Fresh U Announces Move To Revenue Share Business Model

Jun 02 2016

Fresh U announces the "End of Media's Free Lunch" – for itself, and hopefully for other media companies who use free college labor to write and edit stories for their publications.

Starting today, a year after its launch, Fresh U is moving to a revenue share business model. This means we will allocate a certain percentage of our revenue to compensate contributing writers, and writers will be compensated based on the amount of traffic they bring to the site, as well as other qualitative assessments.

There's a growing problem with media companies that target the college audience. Publications are establishing profitable businesses around publishing the works of college students without paying them, on the grounds that college students benefit from exposure. While this is also a problem outside of college media (Example: Huffington Post), companies such as Elite Daily, Her Campus, Spoon University, The Tab, The Odyssey have grown to be successful companies by exploiting the fact that college students want to be published somewhere and they don't expect to be paid.

"The fact that it’s the norm to write for free and not the exception is a big problem,” said Fresh U CEO and founder, Kate Beckman, “Especially when the publications that aren’t paying writers are making a profit off of that.”

Fresh U will allocate at least 10 percent of any revenue we bring in to compensating writers, though this percentage could increase depending on our operational expenses. We will pay writers based on the percentage of traffic their articles bring in to the site – so a writer who produces articles that frequently perform well will receive more compensation than a writer producing articles with less views. By basing payment on traffic, we want to incentivize writers to produce quality work, and reward them when the work they produce contributes to the monetization of Fresh U. As we grow, we plan on introducing qualitative assessments for compensation, such as length of time writing for Fresh U and consistently high-performing articles.
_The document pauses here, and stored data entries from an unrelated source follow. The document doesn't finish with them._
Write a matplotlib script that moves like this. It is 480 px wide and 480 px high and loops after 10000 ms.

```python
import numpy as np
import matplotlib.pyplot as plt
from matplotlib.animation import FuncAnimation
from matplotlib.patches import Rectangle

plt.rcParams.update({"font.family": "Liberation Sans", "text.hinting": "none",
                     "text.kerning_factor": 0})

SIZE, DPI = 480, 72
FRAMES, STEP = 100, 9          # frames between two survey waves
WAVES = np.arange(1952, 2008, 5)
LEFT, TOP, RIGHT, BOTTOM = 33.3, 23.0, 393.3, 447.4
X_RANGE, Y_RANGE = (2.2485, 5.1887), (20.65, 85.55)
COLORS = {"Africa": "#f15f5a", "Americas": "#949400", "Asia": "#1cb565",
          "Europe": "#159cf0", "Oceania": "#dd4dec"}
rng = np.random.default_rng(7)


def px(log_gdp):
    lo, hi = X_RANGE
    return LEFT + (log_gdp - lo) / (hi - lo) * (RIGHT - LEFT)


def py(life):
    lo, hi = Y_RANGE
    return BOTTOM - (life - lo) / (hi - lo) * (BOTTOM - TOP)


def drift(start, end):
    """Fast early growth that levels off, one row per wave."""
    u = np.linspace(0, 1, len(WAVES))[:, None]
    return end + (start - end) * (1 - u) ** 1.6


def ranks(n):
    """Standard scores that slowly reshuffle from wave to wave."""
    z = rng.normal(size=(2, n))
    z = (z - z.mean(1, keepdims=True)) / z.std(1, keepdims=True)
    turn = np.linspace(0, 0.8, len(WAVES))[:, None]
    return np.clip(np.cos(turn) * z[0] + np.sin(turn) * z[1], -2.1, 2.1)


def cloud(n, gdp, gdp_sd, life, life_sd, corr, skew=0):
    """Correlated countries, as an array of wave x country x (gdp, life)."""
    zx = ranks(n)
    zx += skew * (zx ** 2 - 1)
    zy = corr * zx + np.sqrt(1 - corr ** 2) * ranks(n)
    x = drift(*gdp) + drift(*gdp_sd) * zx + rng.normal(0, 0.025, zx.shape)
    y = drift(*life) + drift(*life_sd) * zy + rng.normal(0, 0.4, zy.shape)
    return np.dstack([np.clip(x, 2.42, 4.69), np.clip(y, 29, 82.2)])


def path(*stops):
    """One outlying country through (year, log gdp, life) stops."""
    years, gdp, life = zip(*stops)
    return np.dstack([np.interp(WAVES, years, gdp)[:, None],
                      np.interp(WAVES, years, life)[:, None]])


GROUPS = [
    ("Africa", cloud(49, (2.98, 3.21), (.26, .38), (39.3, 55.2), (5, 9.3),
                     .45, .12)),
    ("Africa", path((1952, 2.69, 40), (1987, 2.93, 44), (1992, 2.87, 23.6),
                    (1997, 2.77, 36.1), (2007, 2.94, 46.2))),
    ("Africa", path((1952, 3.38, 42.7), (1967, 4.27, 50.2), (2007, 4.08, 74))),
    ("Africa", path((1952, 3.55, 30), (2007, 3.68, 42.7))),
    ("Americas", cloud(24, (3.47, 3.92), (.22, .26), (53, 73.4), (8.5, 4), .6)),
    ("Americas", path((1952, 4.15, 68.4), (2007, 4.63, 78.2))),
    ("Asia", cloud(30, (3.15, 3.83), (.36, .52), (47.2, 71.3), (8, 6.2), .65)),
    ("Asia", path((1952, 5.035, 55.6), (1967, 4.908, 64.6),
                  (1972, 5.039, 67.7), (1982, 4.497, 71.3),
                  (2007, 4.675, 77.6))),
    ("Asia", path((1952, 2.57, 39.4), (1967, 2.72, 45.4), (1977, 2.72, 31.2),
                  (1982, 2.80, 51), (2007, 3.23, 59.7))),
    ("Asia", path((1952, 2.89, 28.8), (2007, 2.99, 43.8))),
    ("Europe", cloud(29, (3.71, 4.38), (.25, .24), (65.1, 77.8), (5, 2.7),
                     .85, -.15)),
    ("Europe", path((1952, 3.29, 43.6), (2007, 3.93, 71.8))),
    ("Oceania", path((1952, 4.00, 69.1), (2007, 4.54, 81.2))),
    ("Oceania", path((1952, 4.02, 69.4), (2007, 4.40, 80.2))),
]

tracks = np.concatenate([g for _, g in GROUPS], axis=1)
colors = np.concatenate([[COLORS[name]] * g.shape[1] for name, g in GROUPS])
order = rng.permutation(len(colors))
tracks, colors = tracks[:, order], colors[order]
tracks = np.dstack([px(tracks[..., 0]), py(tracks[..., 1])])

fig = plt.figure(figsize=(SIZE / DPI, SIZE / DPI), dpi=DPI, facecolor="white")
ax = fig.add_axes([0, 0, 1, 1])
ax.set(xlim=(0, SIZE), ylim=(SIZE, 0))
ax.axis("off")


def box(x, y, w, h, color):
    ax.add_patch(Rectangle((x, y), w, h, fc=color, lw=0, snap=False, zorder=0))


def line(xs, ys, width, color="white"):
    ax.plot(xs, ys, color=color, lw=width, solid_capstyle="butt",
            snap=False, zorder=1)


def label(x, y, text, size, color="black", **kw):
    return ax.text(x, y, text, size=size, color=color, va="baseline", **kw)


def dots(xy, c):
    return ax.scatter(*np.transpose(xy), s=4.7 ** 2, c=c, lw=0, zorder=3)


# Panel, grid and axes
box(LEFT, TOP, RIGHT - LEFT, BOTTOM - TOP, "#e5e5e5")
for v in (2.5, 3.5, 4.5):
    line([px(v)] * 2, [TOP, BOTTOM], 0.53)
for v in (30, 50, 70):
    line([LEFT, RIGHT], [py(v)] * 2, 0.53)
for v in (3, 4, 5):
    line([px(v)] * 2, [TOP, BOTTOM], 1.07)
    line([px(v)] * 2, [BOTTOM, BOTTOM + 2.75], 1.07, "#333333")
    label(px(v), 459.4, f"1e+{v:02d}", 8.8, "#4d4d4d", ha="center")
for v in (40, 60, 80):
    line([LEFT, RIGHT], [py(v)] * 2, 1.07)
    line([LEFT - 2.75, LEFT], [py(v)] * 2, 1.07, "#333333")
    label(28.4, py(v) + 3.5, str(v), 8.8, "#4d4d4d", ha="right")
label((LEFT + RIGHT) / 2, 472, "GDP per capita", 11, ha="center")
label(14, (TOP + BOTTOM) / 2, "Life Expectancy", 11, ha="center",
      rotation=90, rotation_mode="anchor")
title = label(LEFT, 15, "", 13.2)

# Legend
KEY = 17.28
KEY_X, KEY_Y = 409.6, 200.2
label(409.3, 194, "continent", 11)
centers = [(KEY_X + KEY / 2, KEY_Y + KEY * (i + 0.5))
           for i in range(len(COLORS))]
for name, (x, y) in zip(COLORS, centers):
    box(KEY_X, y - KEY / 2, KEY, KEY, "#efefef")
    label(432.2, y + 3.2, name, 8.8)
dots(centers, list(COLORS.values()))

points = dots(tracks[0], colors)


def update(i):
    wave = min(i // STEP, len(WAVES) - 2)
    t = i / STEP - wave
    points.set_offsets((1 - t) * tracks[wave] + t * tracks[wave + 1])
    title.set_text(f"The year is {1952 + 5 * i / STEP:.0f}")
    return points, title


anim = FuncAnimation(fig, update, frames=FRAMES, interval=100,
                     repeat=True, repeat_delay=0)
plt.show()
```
Fresh U is not bringing in revenue at this point – Writers won’t make money yet because we aren’t. However, we are in the process of monetizing through native advertising and sponsorships.

"By implementing revenue share now, it's telling writers that we value them in proportion to what we have,” Beckman said. “As Fresh U becomes profitable, the writers that are making that happen should be part of that.”

Why does this matter to the rest of the media industry?

“The free-labor model is out of control when it comes to digital media,” Beckman said. “And because Fresh U is a publication for college freshmen, it’s likely the first introduction to the media world for a new generation of writers. If we can instill in writers from the very beginning of their careers that their work should and can have value, we can begin to chip away at the industry standard that exposure is the best thing a publication has to offer. Even if our contributors don’t make money writing for Fresh U right away, I hope they can begin to question if it’s fair to give away their content for free to the publications that are making millions of dollars.”

For more insight on Fresh U’s decision to implement revenue share, check out this Medium piece by Kate Beckman and this video announcement.

About Fresh U

Launched on June 1, 2015, Fresh U is a for-freshmen, by-freshmen online publication with satellite publications on more than 10 campuses across the country along with an additional national site for freshmen at historically black colleges and universities. The company has a media partnership with Teen Vogue and competed in the finals of Student Startup Madness, a national college startup competition at South By Southwest in March 2016. Fresh U was founded by Kate Beckman, a student at Syracuse University's Newhouse School, who started a freshman publication at Syracuse when she was a freshman in fall 2013.